▶ _Exercise objective_: Give the records again word for word. Leave every picture out.

-- Provided data follows --

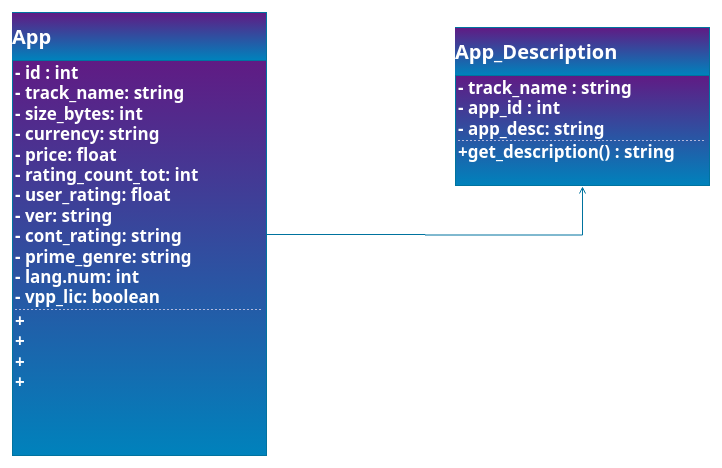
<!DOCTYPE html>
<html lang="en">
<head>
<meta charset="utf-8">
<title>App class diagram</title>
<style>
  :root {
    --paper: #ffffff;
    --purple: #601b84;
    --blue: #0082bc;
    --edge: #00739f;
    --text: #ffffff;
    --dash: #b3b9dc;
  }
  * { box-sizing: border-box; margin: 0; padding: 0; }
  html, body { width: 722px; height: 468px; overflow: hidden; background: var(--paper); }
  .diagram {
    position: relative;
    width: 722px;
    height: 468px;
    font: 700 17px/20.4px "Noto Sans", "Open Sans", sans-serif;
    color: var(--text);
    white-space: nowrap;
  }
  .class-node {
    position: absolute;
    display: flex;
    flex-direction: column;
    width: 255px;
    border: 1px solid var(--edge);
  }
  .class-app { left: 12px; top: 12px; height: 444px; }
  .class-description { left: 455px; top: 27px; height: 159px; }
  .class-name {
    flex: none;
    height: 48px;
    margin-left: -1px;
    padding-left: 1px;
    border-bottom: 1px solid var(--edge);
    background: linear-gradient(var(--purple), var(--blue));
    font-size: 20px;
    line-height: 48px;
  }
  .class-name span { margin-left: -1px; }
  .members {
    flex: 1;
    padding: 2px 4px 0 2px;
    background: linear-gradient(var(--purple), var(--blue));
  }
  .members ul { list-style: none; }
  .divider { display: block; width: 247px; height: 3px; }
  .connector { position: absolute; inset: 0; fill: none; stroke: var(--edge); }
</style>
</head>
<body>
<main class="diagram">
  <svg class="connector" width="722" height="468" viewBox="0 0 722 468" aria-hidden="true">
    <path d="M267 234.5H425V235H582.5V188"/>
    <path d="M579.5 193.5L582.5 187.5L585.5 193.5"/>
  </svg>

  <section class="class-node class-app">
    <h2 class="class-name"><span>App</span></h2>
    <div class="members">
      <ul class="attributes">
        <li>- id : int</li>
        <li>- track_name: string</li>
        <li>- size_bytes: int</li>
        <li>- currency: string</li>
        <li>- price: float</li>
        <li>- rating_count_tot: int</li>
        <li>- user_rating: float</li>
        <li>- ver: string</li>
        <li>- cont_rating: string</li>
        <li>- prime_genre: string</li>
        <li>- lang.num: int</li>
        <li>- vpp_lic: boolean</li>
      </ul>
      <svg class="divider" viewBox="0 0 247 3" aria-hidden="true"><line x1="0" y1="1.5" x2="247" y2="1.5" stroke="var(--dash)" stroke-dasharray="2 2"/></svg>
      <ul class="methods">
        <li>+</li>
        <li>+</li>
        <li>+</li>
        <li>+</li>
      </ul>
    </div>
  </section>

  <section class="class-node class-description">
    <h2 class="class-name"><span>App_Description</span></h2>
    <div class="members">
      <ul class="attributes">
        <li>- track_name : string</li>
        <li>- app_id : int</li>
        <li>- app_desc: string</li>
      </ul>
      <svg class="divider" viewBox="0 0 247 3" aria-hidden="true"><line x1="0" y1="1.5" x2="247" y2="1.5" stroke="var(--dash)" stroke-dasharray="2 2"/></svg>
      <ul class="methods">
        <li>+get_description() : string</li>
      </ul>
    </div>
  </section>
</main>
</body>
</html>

-- Provided data concluded --

▶ _Task answer_:
<!DOCTYPE html>
<html lang="en">
<head>
<meta charset="utf-8">
<title>App class diagram</title>
<style>
  :root {
    --paper: #ffffff;
    --purple: #601b84;
    --blue: #0082bc;
    --edge: #00739f;
    --text: #ffffff;
    --dash: #b3b9dc;
  }
  * { box-sizing: border-box; margin: 0; padding: 0; }
  html, body { width: 722px; height: 468px; overflow: hidden; background: var(--paper); }
  .diagram {
    position: relative;
    width: 722px;
    height: 468px;
    font: 700 17px/20.4px "Noto Sans", "Open Sans", sans-serif;
    color: var(--text);
    white-space: nowrap;
  }
  .class-node {
    position: absolute;
    display: flex;
    flex-direction: column;
    width: 255px;
    border: 1px solid var(--edge);
  }
  .class-app { left: 12px; top: 12px; height: 444px; }
  .class-description { left: 455px; top: 27px; height: 159px; }
  .class-name {
    flex: none;
    height: 48px;
    margin-left: -1px;
    padding-left: 1px;
    border-bottom: 1px solid var(--edge);
    background: linear-gradient(var(--purple), var(--blue));
    font-size: 20px;
    line-height: 48px;
  }
  .class-name span { margin-left: -1px; }
  .members {
    flex: 1;
    padding: 2px 4px 0 2px;
    background: linear-gradient(var(--purple), var(--blue));
  }
  .members ul { list-style: none; }
  .divider { display: block; width: 247px; height: 3px; }
  .connector { position: absolute; inset: 0; fill: none; stroke: var(--edge); }
</style>
</head>
<body>
<main class="diagram">
  <svg class="connector" width="722" height="468" viewBox="0 0 722 468" aria-hidden="true">
    <path d="M267 234.5H425V235H582.5V188"/>
    <path d="M579.5 193.5L582.5 187.5L585.5 193.5"/>
  </svg>

  <section class="class-node class-app">
    <h2 class="class-name"><span>App</span></h2>
    <div class="members">
      <ul class="attributes">
        <li>- id : int</li>
        <li>- track_name: string</li>
        <li>- size_bytes: int</li>
        <li>- currency: string</li>
        <li>- price: float</li>
        <li>- rating_count_tot: int</li>
        <li>- user_rating: float</li>
        <li>- ver: string</li>
        <li>- cont_rating: string</li>
        <li>- prime_genre: string</li>
        <li>- lang.num: int</li>
        <li>- vpp_lic: boolean</li>
      </ul>
      <svg class="divider" viewBox="0 0 247 3" aria-hidden="true"><line x1="0" y1="1.5" x2="247" y2="1.5" stroke="var(--dash)" stroke-dasharray="2 2"/></svg>
      <ul class="methods">
        <li>+</li>
        <li>+</li>
        <li>+</li>
        <li>+</li>
      </ul>
    </div>
  </section>

  <section class="class-node class-description">
    <h2 class="class-name"><span>App_Description</span></h2>
    <div class="members">
      <ul class="attributes">
        <li>- track_name : string</li>
        <li>- app_id : int</li>
        <li>- app_desc: string</li>
      </ul>
      <svg class="divider" viewBox="0 0 247 3" aria-hidden="true"><line x1="0" y1="1.5" x2="247" y2="1.5" stroke="var(--dash)" stroke-dasharray="2 2"/></svg>
      <ul class="methods">
        <li>+get_description() : string</li>
      </ul>
    </div>
  </section>
</main>
</body>
</html>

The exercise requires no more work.